- Israel hits symbols of Hamas rule; scores killed
- Mississippi abortion law can’t be enforced
- Teacher who survived Sandy Hook has book deal
- Jury awards Jesse Ventura $1.8M in case vs. ‘American Sniper’ author Chris Kyle
- Middle Eastern firm’s deal to manage U.S. cargo port raises security concerns
- Bob McDonnell’s defense: Lonely wife developed ‘crush’ on CEO
- Chinese hackers stole ‘huge quantities’ of sensitive data on Israel’s Iron Dome
- House Republicans unveil bill to speed deportations of border children
- Californians protest middle school for hiring white man to teach cultural studies
- Killer’s sentencing overturned because mother couldn’t find seat in courtroom
Correction: Veterans-Health Care-Colorado story
Question of the Day
DENVER (AP) - In a story June 9 about veterans health care in Colorado, The Associated Press misidentified a spokesman for the Veterans Affairs medical system in eastern Colorado. His name is Daniel Warvi, not Paul Warvi.
A corrected version of the story is below:
Thousands of Colorado veterans faced long waits
Audit shows thousands of Colorado veterans faced long delays in seeking
By DAN ELLIOTT
DENVER (AP) - More than 1,600 new patients had to wait 90 days or longer for appointments at eastern Colorado Veterans Affairs medical centers, according to a department audit released Monday.
The report also showed that as many as 115 patients faced the prolonged waits at western Colorado facilities - despite the department’s stated 14-day goal.
The findings were based on an audit of 731 VA hospitals and large outpatient clinics nationwide on a single day in May. A total of more than 57,000 patients faced delays of 90 days or longer, the report said.
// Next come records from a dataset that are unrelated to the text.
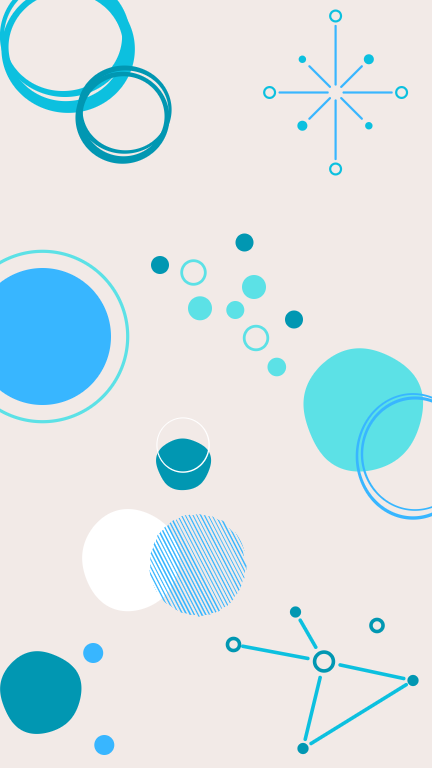
Give the GLSL for this background, as a WebGL 2 fragment shader.

```glsl
#version 300 es
precision highp float;
// Flat abstract background: brushed rings, soft blobs, dots, a starburst,
// a hatched disc and a node network, painted back to front as antialiased
// distance functions on a grid 4.32 wide and 7.68 high.
uniform vec2 u_resolution;
out vec4 fragColor;

const float GRID_HEIGHT = 7.68;
const vec3 PAPER = vec3(0.95, 0.917, 0.906);
const vec3 BLUE = vec3(0.22, 0.714, 1.0);
const vec3 AQUA = vec3(0.36, 0.882, 0.902);
const vec3 TEAL = vec3(0.004, 0.592, 0.7);
const vec3 CYAN = vec3(0.047, 0.753, 0.875);
const vec3 WHITE = vec3(1.0);

float hash(float n) {
  return fract(sin(n * 127.1) * 43758.5453);
}

float disc(vec2 p, vec2 c, float r) {
  return length(p - c) - r;
}

float ring(vec2 p, vec2 c, float r, float halfWidth) {
  return abs(disc(p, c, r)) - halfWidth;
}

float segment(vec2 p, vec2 a, vec2 b, float halfWidth) {
  vec2 ab = b - a;
  float t = clamp(dot(p - a, ab) / dot(ab, ab), 0.0, 1.0);
  return length(p - a - ab * t) - halfWidth;
}

float ellipse(vec2 p, vec2 c, vec2 r) {
  vec2 q = (p - c) / r;
  float k = max(length(q), 1e-4);
  return k * (k - 1.0) / max(length(q / r), 1e-6);
}

// Elliptic stroke that swells toward the angle lean
float brush(vec2 p, vec2 c, vec2 r, float halfWidth, float sway, float lean) {
  float a = atan(p.y - c.y, p.x - c.x);
  return abs(ellipse(p, c, r)) - halfWidth * (1.0 + sway * cos(a - lean));
}

// Hand-cut ellipse with a gently uneven edge
float blob(vec2 p, vec2 c, vec2 r, float wobble, float phase) {
  float a = atan(p.y - c.y, p.x - c.x);
  float bump = sin(3.0 * a + phase) + 0.6 * sin(5.0 * a - phase);
  return ellipse(p, c, r) - wobble * bump;
}

// Slanted pen lines of uneven weight, clipped to an ellipse
float hatching(vec2 p, vec2 c, vec2 r, vec2 normal, float spacing) {
  float u = dot(p - c, normal) / spacing;
  float id = floor(u);
  float line = abs(fract(u) - 0.5) * spacing - mix(0.004, 0.0085, hash(id));
  return max(line, ellipse(p, c, r) + 0.02 * hash(id + 7.0));
}

void paint(inout vec3 col, vec3 ink, float d, float px) {
  col = mix(col, ink, clamp(0.5 - d / px, 0.0, 1.0));
}

void starburst(inout vec3 col, vec2 p, vec2 c, float px) {
  for (int i = 0; i < 8; i++) {
    float a = float(i) * 0.785398;
    vec2 dir = vec2(cos(a), sin(a));
    bool diagonal = i % 2 == 1;
    float reach = diagonal ? 0.47 : (i % 4 == 0 ? 0.66 : 0.765);
    float dotSize = i % 4 == 1 ? 0.05 : 0.037;
    vec2 tip = c + dir * reach;
    paint(col, BLUE, segment(p, c + dir * 0.08, c + dir * (reach - 0.1), 0.011), px);
    paint(col, CYAN, diagonal ? disc(p, tip, dotSize) : ring(p, tip, 0.054, 0.011), px);
  }
}

void network(inout vec3 col, vec2 p, float px) {
  vec2 nodes[6] = vec2[6](vec2(3.24, 1.065), vec2(2.335, 1.235), vec2(2.955, 1.56),
                         vec2(4.13, 0.875), vec2(3.03, 0.195), vec2(3.77, 1.425));
  for (int i = 0; i < 5; i++) {
    // Four spokes leave the hub; the last edge joins two outer nodes
    vec2 a = i < 4 ? nodes[0] : nodes[3];
    vec2 b = i < 4 ? nodes[i + 1] : nodes[4];
    vec2 dir = normalize(b - a);
    float gap = i < 4 ? 0.165 : 0.08;
    paint(col, CYAN, segment(p, a + dir * gap, b - dir * 0.095, 0.018), px);
  }
  for (int i = 0; i < 6; i++) {
    bool hollow = i < 2 || i == 5;
    float r = i == 0 ? 0.094 : 0.06;
    float d = hollow ? ring(p, nodes[i], r, 0.018) : disc(p, nodes[i], 0.056);
    paint(col, TEAL, d, px);
  }
}

void dots(inout vec3 col, vec2 p, float px) {
  // Each entry is centre and radius: three teal, four aqua, two hollow, two blue
  vec3 spots[11] = vec3[11](vec3(1.6, 5.03, 0.09), vec3(2.445, 5.255, 0.09),
    vec3(2.94, 4.485, 0.09), vec3(2.0, 4.597, 0.12), vec3(2.54, 4.81, 0.12),
    vec3(2.353, 4.58, 0.09), vec3(2.768, 4.01, 0.093), vec3(1.935, 4.955, 0.118),
    vec3(2.56, 4.3, 0.118), vec3(0.932, 1.15, 0.1), vec3(1.043, 0.23, 0.1));
  for (int i = 0; i < 11; i++) {
    vec3 s = spots[i];
    bool hollow = i == 7 || i == 8;
    vec3 ink = i < 3 ? TEAL : (i < 9 ? AQUA : BLUE);
    paint(col, ink, hollow ? ring(p, s.xy, s.z, 0.014) : disc(p, s.xy, s.z), px);
  }
}

void main() {
  float px = GRID_HEIGHT / u_resolution.y;
  vec2 p = gl_FragCoord.xy * px;
  vec3 col = PAPER;
  // Brushed rings, top left
  paint(col, CYAN, brush(p, vec2(0.67, 7.2), vec2(0.62, 0.59), 0.047, 0.35, -0.8), px);
  paint(col, CYAN, brush(p, vec2(0.64, 7.32), vec2(0.62, 0.58), 0.03, 0.3, 0.0), px);
  paint(col, TEAL, brush(p, vec2(1.23, 6.51), vec2(0.44, 0.43), 0.03, 0.3, -2.2), px);
  paint(col, TEAL, brush(p, vec2(1.25, 6.58), vec2(0.45, 0.42), 0.021, 0.3, 2.5), px);
  starburst(col, p, vec2(3.356, 6.755), px);
  // Ringed disc, left
  paint(col, BLUE, disc(p, vec2(0.425, 4.315), 0.685), px);
  paint(col, AQUA, ring(p, vec2(0.425, 4.315), 0.852, 0.016), px);
  dots(col, p, px);
  // Blob with paired outlines, right
  paint(col, AQUA, blob(p, vec2(3.63, 3.585), vec2(0.595, 0.615), 0.012, 0.6), px);
  paint(col, BLUE, brush(p, vec2(4.13, 3.12), vec2(0.56, 0.62), 0.013, 0.3, -1.6), px);
  paint(col, BLUE, brush(p, vec2(4.15, 3.14), vec2(0.53, 0.56), 0.012, 0.3, 1.6), px);
  // Small blob and white outline, centre
  paint(col, TEAL, blob(p, vec2(1.835, 3.04), vec2(0.272, 0.258), 0.008, 0.2), px);
  paint(col, WHITE, brush(p, vec2(1.83, 3.23), vec2(0.261, 0.271), 0.006, 0.2, -1.0), px);
  // White disc under the hatched disc
  paint(col, WHITE, blob(p, vec2(1.305, 2.08), vec2(0.485, 0.51), 0.006, 1.0), px);
  paint(col, BLUE, hatching(p, vec2(1.975, 2.03), vec2(0.49, 0.515), vec2(0.89, 0.456), 0.034), px);
  // Corner blob and network, bottom
  paint(col, TEAL, blob(p, vec2(0.405, 0.757), vec2(0.405, 0.412), 0.009, 0.8), px);
  network(col, p, px);
  fragColor = vec4(col, 1.0);
}
```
The review also indicated that 13 percent of schedulers reported being told by supervisors to falsify appointment schedules to make patient waits appear shorter.
VA officials now say the 14-day target was unattainable given existing resources and growing demand.
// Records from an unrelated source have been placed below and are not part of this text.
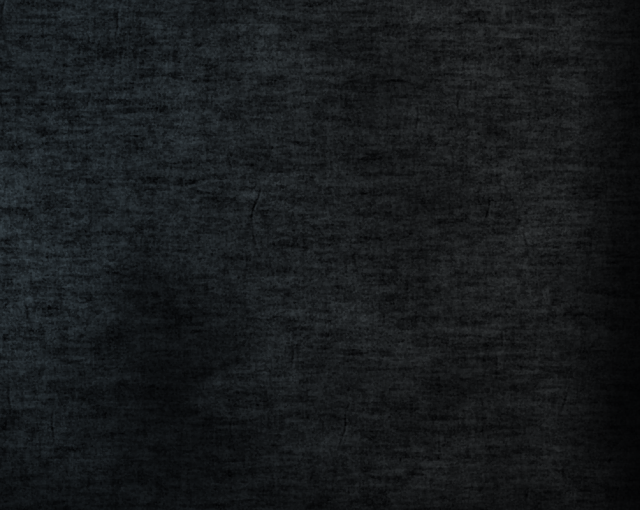
Write a Shadertoy shader that draws this texture.

```glsl
vec2 hash2(vec2 p) {
    vec3 q = fract(p.xyx * vec3(.1031, .1030, .0973));
    q += dot(q, q.yzx + 33.33);
    return fract((q.xx + q.yz) * q.zy);
}

float bell(float x) {
    return exp(-x * x);
}

// Smooth cellular noise: random tones blended around scattered points, -1 to 1
float mottle(vec2 p) {
    vec2 cell = floor(p);
    float sum = 0., total = 1e-4;
    for (int y = -1; y <= 1; y++)
    for (int x = -1; x <= 1; x++) {
        vec2 id = cell + vec2(x, y);
        vec2 d = id + hash2(id) - p;
        float weight = exp(-5. * dot(d, d));
        sum += weight * (hash2(id + 57.).x * 2. - 1.);
        total += weight;
    }
    return sum / total;
}

// Long, wavering horizontal creases
float creases(vec2 p) {
    float relief = 0.;
    for (float i = 0.; i < 11.; i++) {
        vec2 place = hash2(vec2(i, 3.)), shape = hash2(vec2(i, 18.));
        vec2 q = p - vec2(place.x * 1.2, .33 + .63 * place.y);
        q.y -= .007 * sin(q.x * 19. + 6. * shape.y) + .003 * sin(q.x * 61. + i);
        float fade = smoothstep(.07 + .12 * shape.x, 0., abs(q.x));
        relief -= fade * (.38 * bell(q.y / .003) + .14 * bell(q.y / .012));
        relief += fade * .1 * bell((q.y + .006) / .003);
    }
    return relief;
}

// Short upright nicks, dark with one lit lip
float nicks(vec2 p) {
    float relief = 0.;
    for (float i = 0.; i < 28.; i++) {
        vec2 place = hash2(vec2(i, 41.)), shape = hash2(vec2(i, 73.));
        vec2 q = p - place * vec2(1.2, 1.);
        q.x -= .5 * (shape.y - .5) * q.y + .0025 * sin(q.y * 85. + i);
        float fade = smoothstep(.015 + .045 * shape.x, 0., abs(q.y));
        float side = q.x / .0024;
        relief += fade * (.3 + .7 * shape.y) * (.4 * bell(side - 1.7) - .65 * bell(side));
    }
    return relief;
}

// Sparse small pits, ragged and lit from one side
float pits(vec2 p) {
    vec2 g = p * vec2(27., 36.);
    vec2 id = floor(g), place = hash2(id + 11.), shape = hash2(id + 91.);
    vec2 d = fract(g) - .25 - .5 * place;
    d += .1 * vec2(mottle(p * 95.), mottle(p * 95. + 40.));
    d *= mix(vec2(6., 14.), vec2(15., 7.), shape.y);
    vec2 lip = d + vec2(-.9, .9);
    return step(.62, shape.x) * (.2 * exp(-dot(lip, lip)) - .45 * exp(-dot(d, d)));
}

void mainImage(out vec4 fragColor, in vec2 fragCoord) {
    vec2 p = fragCoord / iResolution.y;
    vec2 uv = fragCoord / iResolution.xy;

    // Broad light and shade
    float tone = .096 + .022 * (uv.y - .5);
    tone += .05 * bell(uv.x / .17) * bell((uv.y - .6) / .38);
    tone += .026 * bell((uv.x - .38) / .16) * bell((uv.y - .78) / .22);
    tone += .02 * bell((uv.x - .52) / .2) * bell((uv.y - .45) / .25);
    tone += .018 * bell((uv.x - .83) / .1) * bell((uv.y - .7) / .35);
    tone -= .036 * bell((uv.x - .27) / .13) * bell((uv.y - .24) / .2);
    tone -= .022 * bell((uv.x - .64) / .09) * bell((uv.y - .67) / .2);
    tone += .016 * mottle(p * vec2(5., 6.)) + .012 * mottle(p * vec2(11., 17.) + 7.);
    tone *= mix(.28, 1., smoothstep(1.02, .86, uv.x + .02 * sin(uv.y * 5.)));
    tone *= mix(.7, 1., smoothstep(-.03, .12, uv.y));

    // Threads, blotches and fine grain
    float streaks = mottle(p * vec2(16., 150.));
    float surface = .25 * streaks + .22 * mottle(p * vec2(75., 230.) + 19.);
    surface += .14 * mottle(p * vec2(210., 32.) + 5.);
    surface += .17 * mottle(p * vec2(38., 52.) + 31.);
    surface += .33 * mottle(p * 290.);

    // Damage cut into the cloth
    float damage = creases(p) * (.75 + .7 * streaks) + nicks(p) + pits(p);
    tone *= max(.15, 1. + surface + damage);

    vec3 tint = mix(vec3(.86, 1.02, 1.1), vec3(.95, 1., 1.01), smoothstep(.1, .8, uv.x));
    fragColor = vec4(tone * tint + vec3(0., .001, .004), 1.);
}
```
Colorado officials blamed delays on rapid growth in the number of new veterans enrolling in the system and periodic shortages of doctors and other providers.
“We’re one of the fastest-growing VAs in the United States,” said eastern Colorado VA system spokesman Daniel Warvi.
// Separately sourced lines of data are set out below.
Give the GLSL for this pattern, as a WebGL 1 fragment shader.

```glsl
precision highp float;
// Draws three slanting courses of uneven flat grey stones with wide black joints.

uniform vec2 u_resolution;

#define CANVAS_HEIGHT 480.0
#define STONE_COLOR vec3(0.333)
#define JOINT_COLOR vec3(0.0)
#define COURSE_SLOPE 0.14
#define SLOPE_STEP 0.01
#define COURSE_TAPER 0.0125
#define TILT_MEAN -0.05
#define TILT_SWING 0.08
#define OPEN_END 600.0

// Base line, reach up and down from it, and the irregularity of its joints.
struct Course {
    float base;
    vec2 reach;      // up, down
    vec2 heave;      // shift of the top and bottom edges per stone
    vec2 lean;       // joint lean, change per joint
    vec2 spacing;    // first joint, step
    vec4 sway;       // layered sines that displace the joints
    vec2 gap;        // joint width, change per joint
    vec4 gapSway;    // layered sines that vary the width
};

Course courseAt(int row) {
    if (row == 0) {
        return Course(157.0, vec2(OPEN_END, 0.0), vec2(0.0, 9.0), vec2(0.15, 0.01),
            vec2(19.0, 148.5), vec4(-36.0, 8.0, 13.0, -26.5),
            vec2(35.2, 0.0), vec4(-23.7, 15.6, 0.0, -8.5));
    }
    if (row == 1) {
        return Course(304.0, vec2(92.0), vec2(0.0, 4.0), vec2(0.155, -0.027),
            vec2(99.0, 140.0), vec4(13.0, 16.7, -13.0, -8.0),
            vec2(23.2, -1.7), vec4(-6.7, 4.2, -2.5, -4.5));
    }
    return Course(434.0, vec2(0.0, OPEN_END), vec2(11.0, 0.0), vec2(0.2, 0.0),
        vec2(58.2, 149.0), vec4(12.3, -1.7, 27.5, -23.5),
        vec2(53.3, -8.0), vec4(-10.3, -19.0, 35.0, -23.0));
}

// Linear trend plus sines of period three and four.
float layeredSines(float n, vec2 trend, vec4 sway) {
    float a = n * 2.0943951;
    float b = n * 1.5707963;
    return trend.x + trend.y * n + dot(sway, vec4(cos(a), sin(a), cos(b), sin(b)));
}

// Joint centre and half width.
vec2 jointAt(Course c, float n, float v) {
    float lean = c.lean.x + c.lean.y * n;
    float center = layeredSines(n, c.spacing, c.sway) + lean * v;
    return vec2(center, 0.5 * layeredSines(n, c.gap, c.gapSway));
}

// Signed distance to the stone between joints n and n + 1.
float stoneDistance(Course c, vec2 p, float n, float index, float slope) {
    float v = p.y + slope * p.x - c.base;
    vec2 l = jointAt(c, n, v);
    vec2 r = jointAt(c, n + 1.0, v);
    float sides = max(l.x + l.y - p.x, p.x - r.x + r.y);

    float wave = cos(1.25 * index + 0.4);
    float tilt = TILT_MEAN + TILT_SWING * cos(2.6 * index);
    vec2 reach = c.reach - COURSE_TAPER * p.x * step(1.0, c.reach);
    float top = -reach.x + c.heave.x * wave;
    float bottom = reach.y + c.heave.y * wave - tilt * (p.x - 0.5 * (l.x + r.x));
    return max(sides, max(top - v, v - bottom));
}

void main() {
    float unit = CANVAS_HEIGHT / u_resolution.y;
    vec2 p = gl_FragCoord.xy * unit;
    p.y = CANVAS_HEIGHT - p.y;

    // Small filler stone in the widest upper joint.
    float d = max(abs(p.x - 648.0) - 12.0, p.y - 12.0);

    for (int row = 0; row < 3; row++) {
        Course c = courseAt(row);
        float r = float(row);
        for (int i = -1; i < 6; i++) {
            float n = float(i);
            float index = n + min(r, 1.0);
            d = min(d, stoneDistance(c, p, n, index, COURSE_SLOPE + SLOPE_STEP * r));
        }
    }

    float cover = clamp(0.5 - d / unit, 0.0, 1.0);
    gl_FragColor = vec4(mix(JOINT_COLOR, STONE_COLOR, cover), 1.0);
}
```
He said the 1,600 patients on the 90-day-plus list represent only 2.5 percent of the more than 66,000 appointments scheduled that day but said it was still a significant number.
The western Colorado system was short-staffed on the day of the audit but has been aggressively recruiting more providers, spokesman Paul Sweeney said.
The eastern Colorado system includes a medical center in Denver and 10 satellite clinics. The western Colorado system includes a Grand Junction medical center and five clinics.
TWT Video Picks
- Boehner rules out impeachment: 'Scam started by Democrats'
- Obama thanks Muslims for 'building the very fabric of our nation'
- Obama's brother wears Hamas scarf bearing anti-Israel slogans in photo
- Obama: 'Not a new Cold War,' but new Russia sanctions announced
- Smugglers, rainstorm combine to poke holes in border fence
- Federal judge grants 90-day stay in D.C. gun case
- PHILLIPS: Once-in-a-century stupidity
- D.C. seeks to stay judge's order allowing gun owners to carry in public
- Illegal immigrants demand representation in White House meetings
- PRUDEN: When the hangman botches the job
Obama's biggest White House 'fails'
Celebrities turned politicians
Athletes turned actors
20 gadgets that changed the world